If a line in the entries below includes "fill", show that line.

[Given records Boundary: Start]

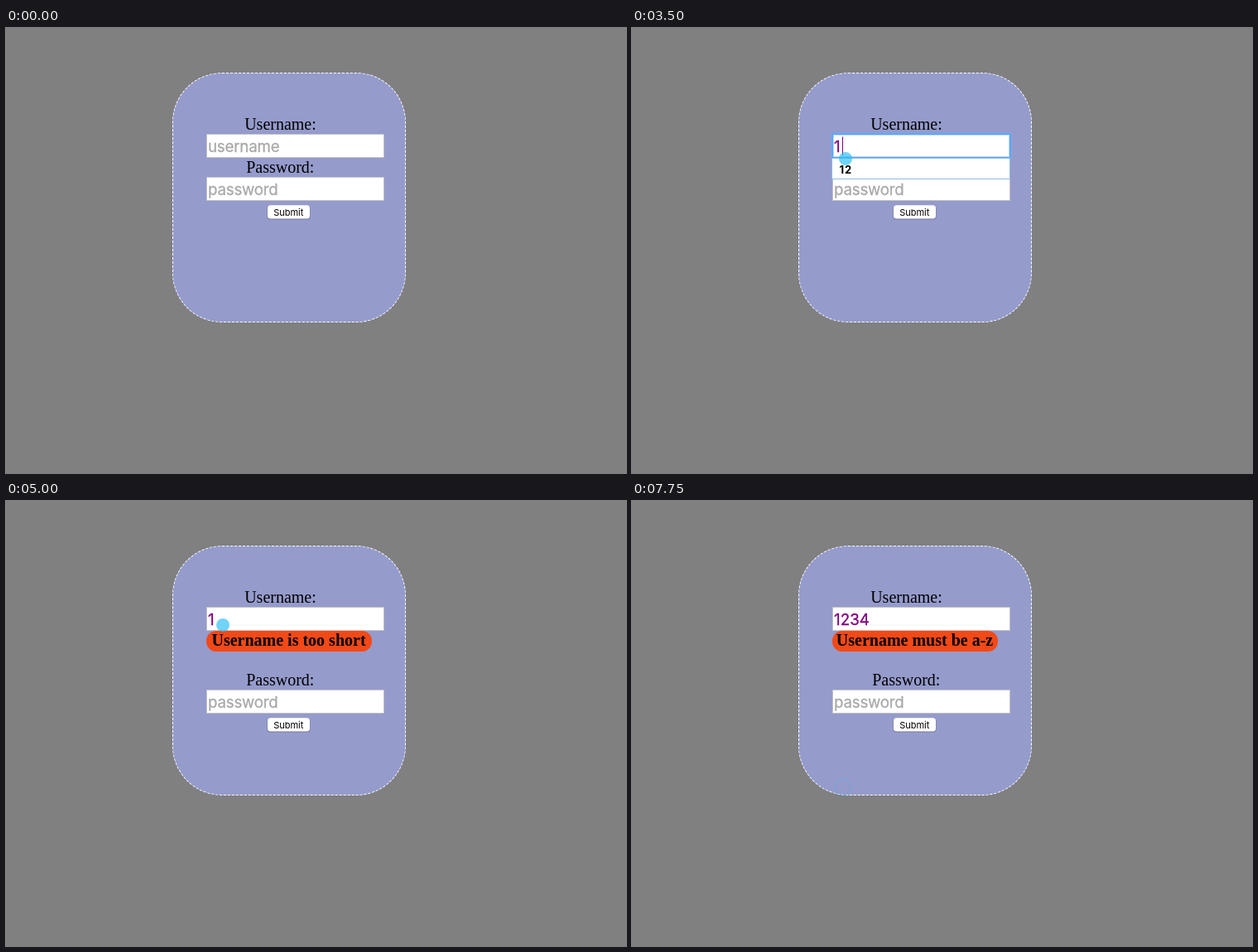
Animation of 749 by 538 pixels, one loop 8000 ms. Source, as an HTML page:

```html
<!DOCTYPE html>
<html lang="en">
<head>
<meta charset="utf-8">
<title>Login form</title>
<style>
  html, body { margin: 0; width: 100%; height: 100%; overflow: hidden; background: #808080; }
  #panel {
    position: absolute; left: 201px; top: 54px; width: 280px; height: 300px;
    border: 1px dashed #fff; border-radius: 60px; background: #959bcb;
  }
  svg { position: absolute; left: 0; top: 0; }
  .label { font: 20px "Liberation Serif", serif; text-anchor: middle; }
  .bold { font-weight: bold; }
  .entry {
    font: 18.7px Inter, sans-serif; letter-spacing: -.2px;
    fill: #a9a9a9; stroke: #a9a9a9; stroke-width: .3px;
  }
  #value.typed { fill: #800080; stroke: #800080; letter-spacing: .1px; }
  .small { font: 11px Inter, sans-serif; text-anchor: middle; }
  .option { font: bold 13px Inter, sans-serif; letter-spacing: .8px; }
  .field { fill: #fff; stroke: #c3c3c8; }
</style>
</head>
<body>
<div id="panel"></div>
<svg width="749" height="538" viewBox="0 0 749 538">
  <text class="label" x="331.5" y="123">Username:</text>
  <rect class="field" x="242.5" y="128.5" width="214" height="28"/>
  <g id="lower">
    <text class="label" x="331.3" y="175">Password:</text>
    <rect class="field" x="242.5" y="180.5" width="214" height="28"/>
    <text class="entry" x="244" y="202">password</text>
    <rect x="315.5" y="214.5" width="52" height="17" rx="3.5" fill="#777a9c"/>
    <rect x="316" y="214.3" width="51" height="16.2" rx="3.5" fill="#fff"/>
    <text class="small" x="341.3" y="227">Submit</text>
  </g>
  <g id="error">
    <rect x="242" y="157" width="200" height="25" rx="12" fill="#f34917"/>
    <text id="message" class="label bold" x="341.5" y="175"></text>
  </g>
  <g id="focus" fill="none">
    <rect x="240.5" y="126.5" width="218" height="32" rx="2" stroke="#7fb0ea" stroke-opacity=".4"/>
    <rect x="242" y="128" width="215" height="29" rx="1" stroke="#5ea6f6" stroke-width="2"/>
    <rect x="243.5" y="129.5" width="212" height="26" stroke="#b9dafc"/>
  </g>
  <text id="value" class="entry" x="244" y="150"></text>
  <path id="caret" fill="none"/>
  <g id="list">
    <rect x="241.5" y="157.5" width="215" height="25" fill="#fff" stroke="#8fbbe9"/>
    <text class="option" x="250.5" y="175.5">12</text>
  </g>
  <circle id="dot" r="8" fill="#28bcf5" fill-opacity=".66"/>
  <circle id="ring" fill="none" stroke="#4bb4ea"/>
</svg>
<script>
const LOOP = 8000, STEP = 250;
const $ = id => document.getElementById(id);
const show = (id, on) => $(id).setAttribute("visibility", on ? "visible" : "hidden");
const set = (id, attrs) => {
  for (const key in attrs) $(id).setAttribute(key, attrs[key]);
};
const within = (t, from, to) => t >= from && t < to;
const latest = (t, list) => list.filter(item => t >= item[0]).pop();

// press time, release time, x, y
const clicks = [
  [750, 1250, 283, 163], [2000, 2500, 270, 152], [3500, 3750, 258, 158],
  [4250, 4500, 267, 255], [5000, 5250, 262, 150], [6750, 7000, 271, 151],
  [7250, 7750, 255, 346]
];
const typing = [[0, ""], [3250, "1"], [6250, "123"], [7000, "1234"]];
const caretX = { "": 244.5, "1": 254.5, "123": 277.5, "1234": 289.5 };

function drawClick(t) {
  const [down, up, cx, cy] = latest(t, clicks) || [0, -LOOP, 0, 0];
  const age = Math.floor((t - up) / STEP);
  show("dot", within(t, down, up));
  show("ring", age === 0 || age === 1);
  set("dot", { cx, cy });
  set("ring", { cx, cy, r: 10 + 4 * age, "stroke-opacity": age ? .2 : .5 });
}

function draw(now) {
  const t = now % LOOP;
  const text = latest(t, typing)[1];
  const focused = within(t, 2250, 4500) || within(t, 5250, 7500);
  const failed = t >= 4500;

  $("value").textContent = text || "username";
  $("value").classList.toggle("typed", text !== "");
  $("message").textContent = t < 7500 ? "Username is too short" : "Username must be a-z";
  set("lower", { transform: `translate(0 ${failed ? 48 : 0})` });
  set("caret", { d: `M${caretX[text]} 131.5V154`, stroke: t < 6250 ? "#800080" : "#302040" });

  show("focus", focused);
  show("caret", focused && !within(t, 6000, 6250));
  show("error", failed);
  show("list", within(t, 3250, 4500) || within(t, 5750, 6000));
  drawClick(t);
  requestAnimationFrame(() => draw(performance.now() - start));
}
const start = performance.now();
draw(0);
</script>
</body>
</html>
```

[Given records Boundary: End]

- Result below:
    fill: #a9a9a9; stroke: #a9a9a9; stroke-width: .3px;
  #value.typed { fill: #800080; stroke: #800080; letter-spacing: .1px; }
  .field { fill: #fff; stroke: #c3c3c8; }
    <rect x="315.5" y="214.5" width="52" height="17" rx="3.5" fill="#777a9c"/>
    <rect x="316" y="214.3" width="51" height="16.2" rx="3.5" fill="#fff"/>
    <rect x="242" y="157" width="200" height="25" rx="12" fill="#f34917"/>
  <g id="focus" fill="none">
  <path id="caret" fill="none"/>
    <rect x="241.5" y="157.5" width="215" height="25" fill="#fff" stroke="#8fbbe9"/>
  <circle id="dot" r="8" fill="#28bcf5" fill-opacity=".66"/>
  <circle id="ring" fill="none" stroke="#4bb4ea"/>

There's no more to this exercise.